▶ PROVIDED RECORDS:
- Opening Delimiter -

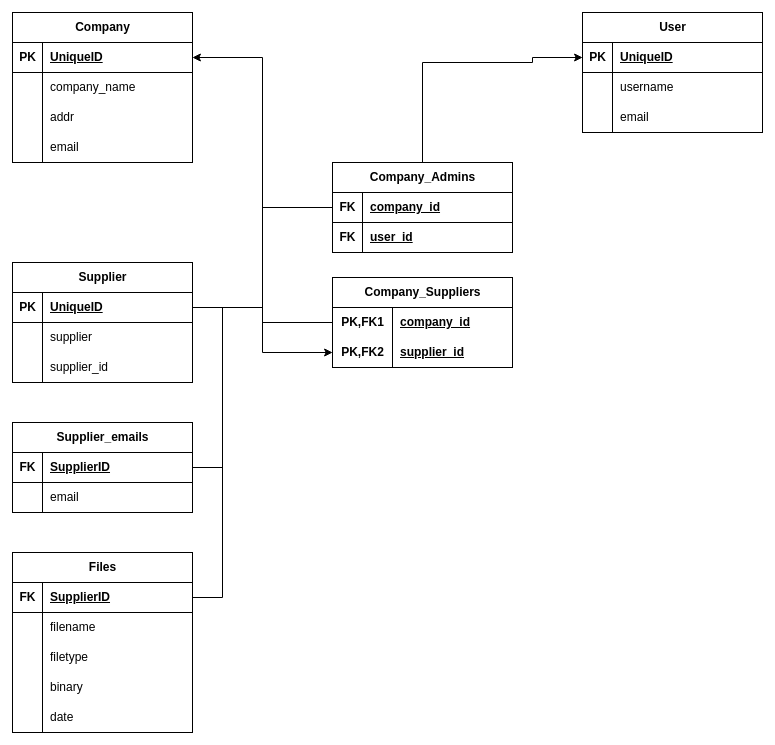
<!DOCTYPE html>
<html lang="en">
<head>
<meta charset="utf-8">
<title>Entity relationship diagram</title>
<style>
:root { --ink: #000; --paper: #fff; }
* { box-sizing: border-box; margin: 0; }
body { background: var(--paper); overflow: hidden; }
.diagram {
  position: relative; width: 775px; height: 745px; overflow: hidden;
  background: var(--paper); color: var(--ink);
  font: 12px/29px "Liberation Sans", Arial, sans-serif;
}
.entity {
  position: absolute; width: 181px; background: var(--paper);
  border: solid var(--ink); border-width: 0 1px 1px;
}
.entity h2 { height: 30px; border-top: 1px solid var(--ink); font: inherit; font-weight: 700; text-align: center; }
.field { display: grid; grid-template-columns: var(--key-width, 30px) 1fr; height: 30px; }
.field > * { padding-top: 1px; }
.ruled { border-top: 1px solid var(--ink); }
.ruled > * { padding-top: 0; }
.key { border-right: 1px solid var(--ink); font-weight: 700; text-align: center; }
.name { padding-left: 7px; }
.id { font-weight: 700; text-decoration: underline; }
.company { left: 12px; top: 12px; }
.user { left: 582px; top: 12px; }
.company-admins { left: 332px; top: 162px; }
.company-suppliers { left: 332px; top: 277px; --key-width: 60px; }
.supplier { left: 12px; top: 262px; }
.supplier-emails { left: 12px; top: 422px; }
.files { left: 12px; top: 552px; }
.connectors { position: absolute; left: 0; top: 0; }
.connectors path { fill: none; stroke: var(--ink); }
.connectors .arrow { fill: var(--ink); }
</style>
</head>
<body>
<main class="diagram">
  <section class="entity company">
    <h2>Company</h2>
    <div class="field ruled"><span class="key">PK</span><span class="name id">UniqueID</span></div>
    <div class="field ruled"><span class="key"></span><span class="name">company_name</span></div>
    <div class="field"><span class="key"></span><span class="name">addr</span></div>
    <div class="field"><span class="key"></span><span class="name">email</span></div>
  </section>

  <section class="entity user">
    <h2>User</h2>
    <div class="field ruled"><span class="key">PK</span><span class="name id">UniqueID</span></div>
    <div class="field ruled"><span class="key"></span><span class="name">username</span></div>
    <div class="field"><span class="key"></span><span class="name">email</span></div>
  </section>

  <section class="entity company-admins">
    <h2>Company_Admins</h2>
    <div class="field ruled"><span class="key">FK</span><span class="name id">company_id</span></div>
    <div class="field ruled"><span class="key">FK</span><span class="name id">user_id</span></div>
  </section>

  <section class="entity company-suppliers">
    <h2>Company_Suppliers</h2>
    <div class="field ruled"><span class="key">PK,FK1</span><span class="name id">company_id</span></div>
    <div class="field"><span class="key">PK,FK2</span><span class="name id">supplier_id</span></div>
  </section>

  <section class="entity supplier">
    <h2>Supplier</h2>
    <div class="field ruled"><span class="key">PK</span><span class="name id">UniqueID</span></div>
    <div class="field ruled"><span class="key"></span><span class="name">supplier</span></div>
    <div class="field"><span class="key"></span><span class="name">supplier_id</span></div>
  </section>

  <section class="entity supplier-emails">
    <h2>Supplier_emails</h2>
    <div class="field ruled"><span class="key">FK</span><span class="name id">SupplierID</span></div>
    <div class="field ruled"><span class="key"></span><span class="name">email</span></div>
  </section>

  <section class="entity files">
    <h2>Files</h2>
    <div class="field ruled"><span class="key">FK</span><span class="name id">SupplierID</span></div>
    <div class="field ruled"><span class="key"></span><span class="name">filename</span></div>
    <div class="field"><span class="key"></span><span class="name">filetype</span></div>
    <div class="field"><span class="key"></span><span class="name">binary</span></div>
    <div class="field"><span class="key"></span><span class="name">date</span></div>
  </section>

  <svg class="connectors" width="775" height="745" viewBox="0 0 775 745" aria-hidden="true">
    <defs>
      <path id="arrowhead" class="arrow" d="M-1 0L-8 3.5L-6.3 0L-8 -3.5Z"/>
    </defs>
    <g transform="translate(0.5 0.5)">
      <path d="M332 207H262"/>
      <path d="M332 322H262V57H198"/>
      <path d="M192 307H262V352H326"/>
      <path d="M192 467H222"/>
      <path d="M192 597H222V307"/>
      <path d="M422 162V62H532V57H576"/>
      <use href="#arrowhead" transform="translate(192 57) scale(-1 1)"/>
      <use href="#arrowhead" x="332" y="352"/>
      <use href="#arrowhead" x="582" y="57"/>
    </g>
  </svg>
</main>
</body>
</html>
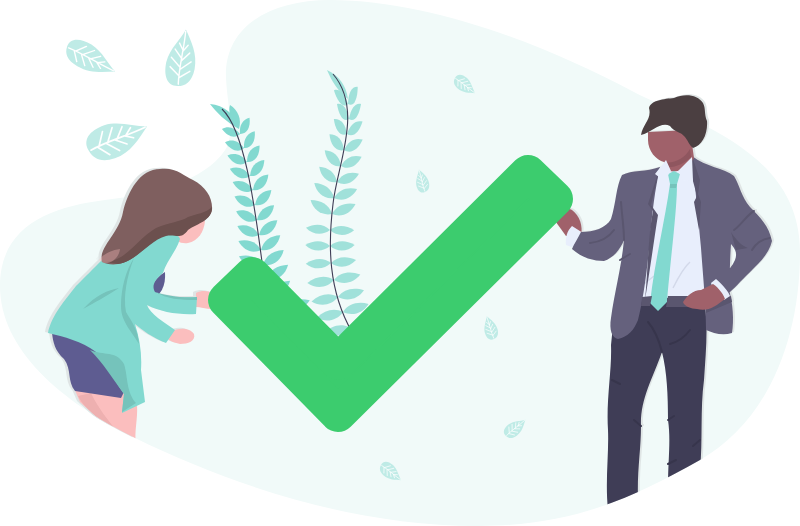
<!DOCTYPE html>
<html lang="en">
<head>
<meta charset="utf-8">
<title>Two people holding a check mark</title>
<style>
:root{--mist:#f1faf9;--teal:#82d9d0;--teal-shade:#75c3bb;--leaf:#bfebe6;--frond:#a0e1da;--green:#3ccc6e;--ink:#3f3d56;--jacket:#65617d;--jacket-shade:#5a566f;--shirt:#e8eefc;--skin-dark:#a0616a;--skin-shade:#8f565f;--hair-dark:#4b3f41;--hair-brown:#7f5f5f;--hair-shade:#6c504e;--skin-pink:#fbbebe;--skin-pink-shade:#eeb0b0;--skirt:#5e5c91;--halo:#dfe5e5}
html,body{margin:0;background:#fff;overflow:hidden}
svg{display:block;width:800px;height:526px}
.backdrop{fill:var(--mist)}
.loose-leaves{fill:var(--leaf)}
.veins{fill:none;stroke:#fff;stroke-width:1.6;stroke-linecap:round}
.stem{fill:none;stroke:var(--ink);stroke-width:1.1}
.frond-left{fill:var(--teal)}
.frond-right{fill:var(--frond)}
.check{fill:var(--green);stroke:var(--green);stroke-width:36;stroke-linejoin:round}
.woman{filter:drop-shadow(-3px -1px 0 var(--halo))}
.man{filter:drop-shadow(2px -1px 0 var(--halo))}
.teal{fill:var(--teal)}.teal-shade{fill:var(--teal-shade)}
.pink{fill:var(--skin-pink)}.pink-shade{fill:var(--skin-pink-shade)}
.skirt{fill:var(--skirt)}
.brown{fill:var(--hair-brown)}.brown-shade{fill:var(--hair-shade)}
.ink{fill:var(--ink)}
.jacket{fill:var(--jacket)}.jacket-shade{fill:var(--jacket-shade)}
.jacket-fold{fill:none;stroke:var(--jacket-shade);stroke-width:2;stroke-linecap:round}
.trouser-fold{fill:none;stroke:#37354c;stroke-width:2;stroke-linecap:round}
.shirt{fill:var(--shirt)}.shirt-fold{fill:none;stroke:#d3d9ea;stroke-width:1.5}
.skin{fill:var(--skin-dark)}.skin-shade{fill:var(--skin-shade)}
.dark-hair{fill:var(--hair-dark)}
</style>
</head>
<body>
<svg viewBox="0 0 800 526" role="img" aria-label="A woman and a man holding a large green check mark among leaves">
<defs>
<path id="blob" d="M226 78C224 28 268 0 330 0C430 0 545 45 632 91C690 122 800 150 800 252C800 345 764 424 700 460C640 493 580 526 478 526C350 526 230 484 135 438C62 402 0 350 0 286C0 226 50 207 105 200C165 193 212 176 228 145C234 126 227 102 226 78Z"/>
<clipPath id="blob-clip"><use href="#blob"/></clipPath>
<g id="loose-leaf">
<path d="M0 0C-2 -12 8 -18 23 -17C38 -15 48 -5 60 0C48 8 36 17 20 16C6 15 1 8 0 0Z"/>
<path class="veins" d="M2 0C20 -2 40 1 58 0M11 -1L19 -12M20 -1L29 -12M29 0L38 -9M38 0L45 -5M9 0L17 11M18 0L27 11M27 0L36 8M37 0L44 5"/>
</g>
<path id="leaflet" d="M0 0C4 -9 13 -13 24 -12C20 -2 10 3 0 0Z"/>
<g id="leaf-pair"><use href="#leaflet"/><use href="#leaflet" transform="scale(-1 1)"/></g>
<g id="low-pair"><use href="#leaflet" transform="rotate(24)"/><use href="#leaflet" transform="scale(-1 1) rotate(24)"/></g>
</defs>

<use class="backdrop" href="#blob"/>

<g class="loose-leaves">
<use href="#loose-leaf" transform="translate(67 47) rotate(27) scale(.9 .78)"/>
<use href="#loose-leaf" transform="translate(178 86) rotate(-82) scale(.95 .88)"/>
<use href="#loose-leaf" transform="translate(89 151) rotate(-23) scale(1.05)"/>
<use href="#loose-leaf" transform="translate(455 78) rotate(37) scale(.42)"/>
<use href="#loose-leaf" transform="translate(425 192) rotate(-105) scale(.39)"/>
<use href="#loose-leaf" transform="translate(494 339) rotate(-108) scale(.4)"/>
<use href="#loose-leaf" transform="translate(506 436) rotate(-40) scale(.42)"/>
<use href="#loose-leaf" transform="translate(381 465) rotate(37) scale(.42)"/>
</g>

<g class="frond-left">
<path d="M239 129C226 122 216 112 210 104C224 105 235 114 239 129ZM239 129C230 117 228 111 230 105C238 110 242 119 239 129Z"/>
<use href="#leaf-pair" transform="translate(240 134) rotate(-22) scale(.62 .95)"/>
<use href="#leaf-pair" transform="translate(244 148) rotate(-20) scale(.66 1)"/>
<use href="#leaf-pair" transform="translate(247 162) rotate(-17) scale(.7 1)"/>
<use href="#leaf-pair" transform="translate(250 176) rotate(-14) scale(.74 1)"/>
<use href="#leaf-pair" transform="translate(253 190) rotate(-12) scale(.76 1)"/>
<use href="#leaf-pair" transform="translate(255 205) rotate(-10) scale(.78 1)"/>
<use href="#leaf-pair" transform="translate(257 220) rotate(-9) scale(.8 1)"/>
<use href="#leaf-pair" transform="translate(259 235) rotate(-8) scale(.84 1)"/>
<use href="#leaf-pair" transform="translate(261 250) rotate(-8) scale(.88 1)"/>
<use href="#leaf-pair" transform="translate(263 265) rotate(-8) scale(.94 1)"/>
<use href="#leaf-pair" transform="translate(266 280) rotate(-8)"/>
<use href="#leaf-pair" transform="translate(268 296) rotate(-8)"/>
<use href="#leaflet" transform="translate(284 308) rotate(10)"/>
</g>
<path class="stem" d="M222 109C244 130 254 200 262 262L268 285"/>

<g class="frond-right">
<path d="M348 99C338 91 332 82 327 70C340 76 346 86 348 99Z"/>
<use href="#leaf-pair" transform="translate(348 104) rotate(-8) scale(.5 1.3)"/>
<use href="#leaf-pair" transform="translate(349 119) scale(.5 1.25)"/>
<use href="#leaf-pair" transform="translate(347 134) rotate(5) scale(.6 1.15)"/>
<use href="#leaf-pair" transform="translate(344 150) rotate(9) scale(.7 1.1)"/>
<use href="#leaf-pair" transform="translate(341 166) rotate(10) scale(.78 1.05)"/>
<use href="#leaf-pair" transform="translate(337 182) rotate(10) scale(.84 1)"/>
<use href="#leaf-pair" transform="translate(334 198) rotate(8) scale(.9 1)"/>
<use href="#leaf-pair" transform="translate(332 214) rotate(5) scale(.94 1)"/>
<use href="#low-pair" transform="translate(330 230) rotate(3) scale(.9)"/>
<use href="#low-pair" transform="translate(330 246) scale(.92)"/>
<use href="#low-pair" transform="translate(331 263) rotate(-4) scale(.94)"/>
<use href="#low-pair" transform="translate(334 280) rotate(-9)"/>
<use href="#low-pair" transform="translate(338 297) rotate(-12)"/>
<use href="#low-pair" transform="translate(343 312) rotate(-15)"/>
<use href="#low-pair" transform="translate(349 327) rotate(-18)"/>
</g>
<path class="stem" d="M333 74C364 110 337 165 333 204C328 245 328 290 352 332"/>

<g class="man">
<g clip-path="url(#blob-clip)">
<path class="ink" d="M616 296L703 296C709 320 706 350 704 380C700 410 703 440 700 470L668 486C668 460 671 440 668 420C668 395 667 372 662 352C652 380 640 400 641 426C641 450 637 470 638 500L608 510C605 480 609 455 608 430C606 400 612 370 611 345Z"/>
<path class="trouser-fold" d="M662 352C659 340 655 330 648 322M690 330C684 338 678 342 670 344M668 420L674 416M641 426L634 420M612 380L620 384M700 440L693 446M668 464L676 460"/>
</g>
<path class="skin" d="M553 218C556 210 564 206 572 210C580 216 583 226 581 236L566 236Z"/>
<path class="shirt" d="M572 226L583 233L577 249L566 245C565 238 567 231 572 226ZM655 172L666 162L691 158L704 200L708 292L693 298L636 298L640 220Z"/>
<path class="shirt-fold" d="M690 262C683 268 678 278 673 288M644 284L654 276"/>
<path class="jacket" d="M660 167C646 172 632 170 622 175C616 186 616 204 611 219C606 228 594 232 581 232C578 238 574 244 572 249C582 258 594 261 604 261C613 258 620 250 624 240C621 270 614 294 611 318C609 330 612 338 618 339C628 337 634 330 638 320C644 296 647 270 650 240C652 212 655 190 660 167Z"/>
<path class="jacket" d="M692 156C706 167 724 168 734 176C740 186 741 196 750 207C760 217 769 226 772 241C769 255 757 265 746 276C738 284 732 291 723 298L711 288C718 278 730 272 735 260C738 252 734 248 731 244C730 258 730 272 729 290C733 304 734 320 732 333C722 336 713 333 706 330C706 306 703 276 701 248C698 216 695 186 692 156Z"/>
<path class="jacket-shade" d="M660 167L651 205L658 215C654 240 650 270 645 300C648 270 648 235 653 211L648 204ZM692 156L700 180L698 194L701 202L699 230L694 202L697 196L690 170ZM731 232C736 240 742 246 748 248L736 250ZM706 305L731 296L732 302L706 313Z"/>
<path class="jacket-fold" d="M621 202C622 216 624 228 624 240M590 243C600 242 609 237 614 230M734 230C740 226 748 214 754 211M752 250C756 243 763 239 770 238M620 260L630 254"/>
<path class="skin" d="M648 132L690 130L694 158C687 169 678 173 669 171L664 162C656 160 648 151 648 140Z"/>
<path class="skin-shade" d="M664 162C674 164 685 158 690 149L691 157C684 164 674 168 667 167Z"/>
<path class="dark-hair" d="M641 135C643 124 652 119 649 108C651 100 664 99 674 98C685 93 698 95 703 103C706 109 704 114 707 121C708 134 702 146 693 148C689 145 688 140 684 136C681 132 674 132 670 126C661 121 652 132 641 135Z"/>
<path class="teal" d="M668 174L674 171L680 174L677 184C677 210 671 255 667 302L658 311L650 303C655 260 665 220 670 184Z"/>
<path class="teal-shade" d="M670 184L677 184L676 188L670 188Z"/>
<path class="shirt" d="M655 174L666 160L671 171L664 181ZM678 171L692 157L693 181L683 180ZM711 283L716 279C723 285 728 291 730 296L724 300C717 296 713 290 711 283Z"/>
<path class="jacket-shade" d="M642 297L652 296L650 306L641 306ZM668 296L690 296L688 307L666 307Z"/>
<path class="skin" d="M713 284C719 288 723 294 725 299C716 306 708 312 697 309C691 309 684 306 683 302C687 296 693 290 701 290Z"/>
</g>

<g class="woman">
<g clip-path="url(#blob-clip)">
<path class="pink" d="M74 388L124 392L137 405C138 420 134 430 136 446L118 438C106 422 90 412 80 402Z"/>
<path class="pink-shade" d="M91 393C98 408 108 420 119 434L110 428C98 418 84 408 78 396Z"/>
</g>
<path class="skirt" d="M52 333C68 333 86 344 96 350L125 390L121 398L75 391C67 381 72 370 64 359C55 351 53 342 52 333Z"/>
<path class="pink" d="M196 293C202 290 208 291 213 293L212 309C206 309 200 307 196 307ZM171 332C179 327 190 328 194 334C196 341 188 344 180 344C175 343 170 341 168 339Z"/>
<path class="pink" d="M174 235C184 222 199 216 205 221C204 232 198 241 188 243C181 244 174 241 174 235Z"/>
<path class="skirt" d="M165 272C166 286 161 296 149 301C149 290 153 279 165 272Z"/>
<path class="teal" d="M102 260C124 265 140 244 153 236C164 230 179 233 180 239C176 252 167 260 163 273C153 281 152 287 155 292C166 297 182 298 197 297L196 314C178 315 161 312 147 305C150 314 164 322 175 330L166 343C153 338 142 330 135 324C140 340 142 354 141 370L145 402L122 413L124 394C113 378 104 362 96 352C82 341 64 337 48 333C51 316 66 299 76 286C86 276 93 269 102 260Z"/>
<path class="teal-shade" d="M134 258C127 276 123 296 126 312C132 322 138 330 139 344C131 330 121 322 121 306C121 288 126 270 134 258ZM83 309C96 295 108 290 119 288C105 297 94 303 83 309ZM90 350C104 356 116 350 124 364C128 376 126 392 136 403L122 412L124 394C112 378 104 364 90 350ZM156 292C166 299 180 300 197 300L197 297C182 298 166 296 156 292Z"/>
<path class="brown" d="M102 262C98 247 119 234 123 212C128 191 140 169 160 169C176 167 184 176 193 180C206 187 213 198 212 210C210 221 197 222 188 229C181 239 177 233 166 235C150 239 136 262 118 264C112 265 106 264 102 262Z"/>
<path class="brown-shade" d="M212 207C212 221 198 223 188 230C181 240 176 234 166 236C150 240 136 262 118 264L104 262C126 262 138 238 156 228C170 222 180 222 188 217C196 214 206 213 212 207Z"/>
<path class="pink" d="M99 260C103 254 112 250 120 249C119 258 111 264 104 263Z" opacity=".35"/>
</g>

<polygon class="check" points="252,275 338,362 528,173 555,199 338,414 226,300"/>
</svg>
</body>
</html>
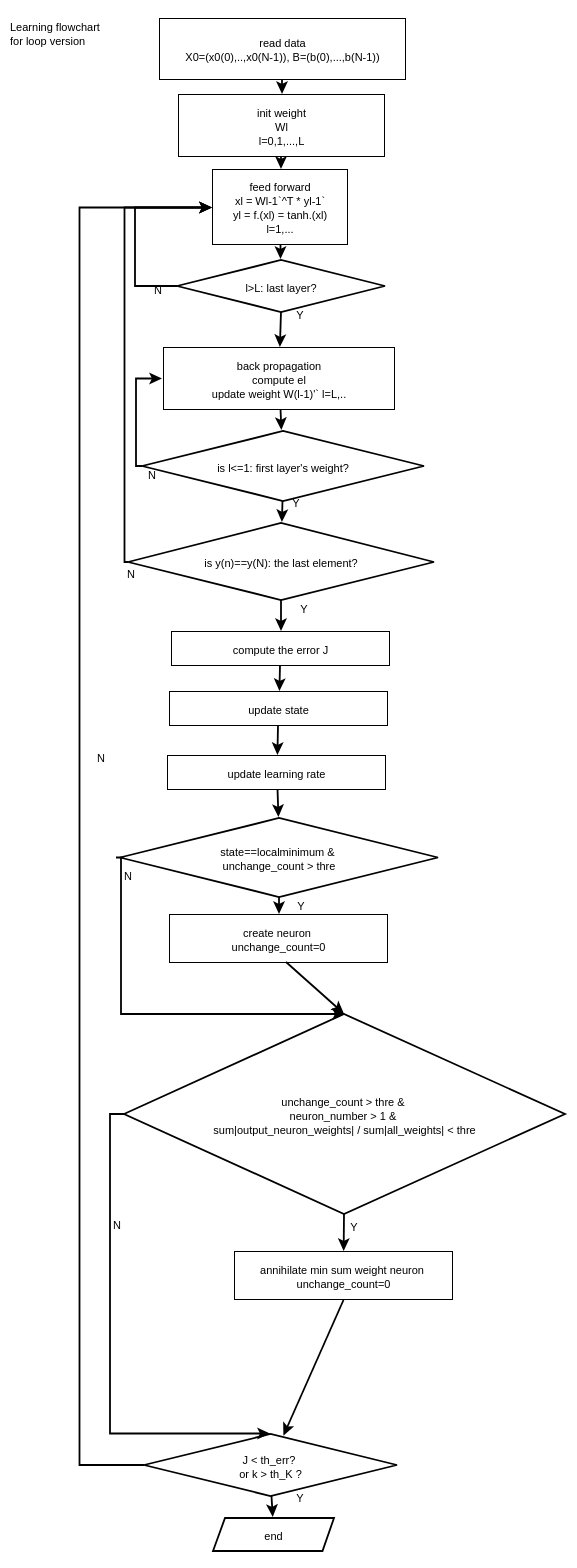
<!DOCTYPE html>
<html lang="en">
<head>
<meta charset="utf-8">
<title>Learning flowchart for loop version</title>
<style>
:root { --ink: #000; --paper: #fff; --stroke: 1.8px; }
* { box-sizing: border-box; }
html, body { margin: 0; background: var(--paper); }
.flowchart {
  position: relative; width: 577px; height: 1568px; overflow: hidden;
  background: var(--paper); color: var(--ink);
  font: 11px/14px "Liberation Sans", Arial, sans-serif;
}
.connectors {
  position: absolute; left: 0; top: 0; display: block;
  fill: none; stroke: var(--ink); stroke-width: var(--stroke);
}
.arrowhead { fill: var(--ink); stroke: none; }
.title { position: absolute; left: 10px; top: 20px; margin: 0; font: inherit; }
.node {
  position: absolute; left: var(--x); top: var(--y); width: var(--w); height: var(--h);
  display: flex; align-items: center; justify-content: center;
  padding-top: 3px; text-align: center; white-space: nowrap;
}
.step { border: var(--stroke) solid var(--ink); padding-top: 2px; }
.label {
  position: absolute; left: var(--x); top: var(--y);
  transform: translate(-50%, -50%);
}
</style>
</head>
<body>
<main class="flowchart">
  <svg class="connectors" width="577" height="1568" viewBox="0 0 577 1568" aria-hidden="true">
    <defs>
      <marker id="arrow" markerUnits="userSpaceOnUse" markerWidth="14" markerHeight="14" refX="9" refY="7" orient="auto">
        <path class="arrowhead" d="M13 7L0 13L3 7L0 1Z"/>
      </marker>
    </defs>

    <g id="decisions">
      <polygon points="177,286 281,260 385,286 281,312"/>
      <polygon points="142,466 283,431 424,466 283,501"/>
      <polygon points="128,562 281,523 434,562 281,600"/>
      <polygon points="120,857.5 279,818 438,857.5 279,897"/>
      <polygon points="124,1114 344,1014 565,1114 344,1214"/>
      <polygon points="144,1465 270.5,1434 397,1465 270.5,1496"/>
      <polygon points="225,1518 334,1518 322.5,1551 213,1551"/>
    </g>

    <g id="forward-flow" marker-end="url(#arrow)">
      <path d="M282 79V90"/>
      <path d="M281 156V165"/>
      <path d="M280.5 244V255"/>
      <path d="M281 312L280 343"/>
      <path d="M280.5 409L281.2 426"/>
      <path d="M282.5 501L282 518"/>
      <path d="M281 600V627"/>
      <path d="M280 665L279.5 687"/>
      <path d="M278 725L277.5 751"/>
      <path d="M277.5 789L278.3 813"/>
      <path d="M279 897V910"/>
      <path d="M286 962L341 1011"/>
      <path d="M344 1214L343.7 1247"/>
      <path d="M343.5 1300L285 1432"/>
      <path d="M271.5 1496L272.5 1513"/>
    </g>

    <g id="loops-and-skips" marker-end="url(#arrow)">
      <path d="M177 286H135V207.5H208"/>
      <path d="M142 466H136V378.5H158"/>
      <path d="M128 562H124.5V207.5H208"/>
      <path d="M116 857.5H121V1014H341"/>
      <path d="M124 1114H110V1433.5H266"/>
      <path d="M144 1465H79.5V207.5H208"/>
    </g>
  </svg>

  <h1 class="title">Learning flowchart<br>for loop version</h1>

  <div class="node step" style="--x:159px;--y:18px;--w:247px;--h:62px">read data<br>X0=(x0(0),..,x0(N-1)), B=(b(0),...,b(N-1))</div>
  <div class="node step" style="--x:178px;--y:94px;--w:207px;--h:63px">init weight<br>Wl<br>l=0,1,...,L</div>
  <div class="node step" style="--x:212px;--y:169px;--w:136px;--h:76px">feed forward<br>xl = Wl-1`^T * yl-1`<br>yl = f.(xl) = tanh.(xl)<br>l=1,...</div>
  <div class="node decision" style="--x:177px;--y:260px;--w:208px;--h:52px">l&gt;L: last layer?</div>
  <div class="node step" style="--x:163px;--y:347px;--w:232px;--h:63px">back propagation<br>compute el<br>update weight W(l-1)'` l=L,..</div>
  <div class="node decision" style="--x:142px;--y:431px;--w:282px;--h:70px">is l&lt;=1: first layer's weight?</div>
  <div class="node decision" style="--x:128px;--y:523px;--w:306px;--h:77px">is y(n)==y(N): the last element?</div>
  <div class="node step" style="--x:171px;--y:631px;--w:219px;--h:35px">compute the error J</div>
  <div class="node step" style="--x:169px;--y:691px;--w:219px;--h:35px">update state</div>
  <div class="node step" style="--x:167px;--y:755px;--w:219px;--h:35px">update learning rate</div>
  <div class="node decision" style="--x:120px;--y:818px;--w:318px;--h:79px">state==localminimum &amp;&nbsp;<br>unchange_count &gt; thre</div>
  <div class="node step" style="--x:169px;--y:914px;--w:219px;--h:49px">create neuron&nbsp;<br>unchange_count=0</div>
  <div class="node decision" style="--x:124px;--y:1014px;--w:441px;--h:200px">unchange_count &gt; thre &amp;&nbsp;<br>neuron_number &gt; 1 &amp;&nbsp;<br>sum|output_neuron_weights| / sum|all_weights| &lt; thre</div>
  <div class="node step" style="--x:234px;--y:1251px;--w:219px;--h:49px">annihilate min sum weight neuron&nbsp;<br>unchange_count=0</div>
  <div class="node decision" style="--x:144px;--y:1434px;--w:253px;--h:62px">J &lt; th_err?&nbsp;<br>or k &gt; th_K ?</div>
  <div class="node terminal" style="--x:213px;--y:1518px;--w:121px;--h:33px">end</div>

  <span class="label" style="--x:158px;--y:290px">N</span>
  <span class="label" style="--x:300px;--y:315px">Y</span>
  <span class="label" style="--x:152px;--y:475px">N</span>
  <span class="label" style="--x:296px;--y:503px">Y</span>
  <span class="label" style="--x:131px;--y:574px">N</span>
  <span class="label" style="--x:304px;--y:609px">Y</span>
  <span class="label" style="--x:101px;--y:758px">N</span>
  <span class="label" style="--x:128px;--y:876px">N</span>
  <span class="label" style="--x:301px;--y:906px">Y</span>
  <span class="label" style="--x:117px;--y:1225px">N</span>
  <span class="label" style="--x:354px;--y:1227px">Y</span>
  <span class="label" style="--x:300px;--y:1498px">Y</span>
</main>
</body>
</html>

- Closing Delimiter -

▶ EXERCISE BRIEF: Once you have checked every line of the material above, return the ones that hold the string "title".

▶ OUTPUT FOR THIS TASK:
<title>Entity relationship diagram</title>
<title>Two people holding a check mark</title>
<title>Learning flowchart for loop version</title>
.title { position: absolute; left: 10px; top: 20px; margin: 0; font: inherit; }
  <h1 class="title">Learning flowchart<br>for loop version</h1>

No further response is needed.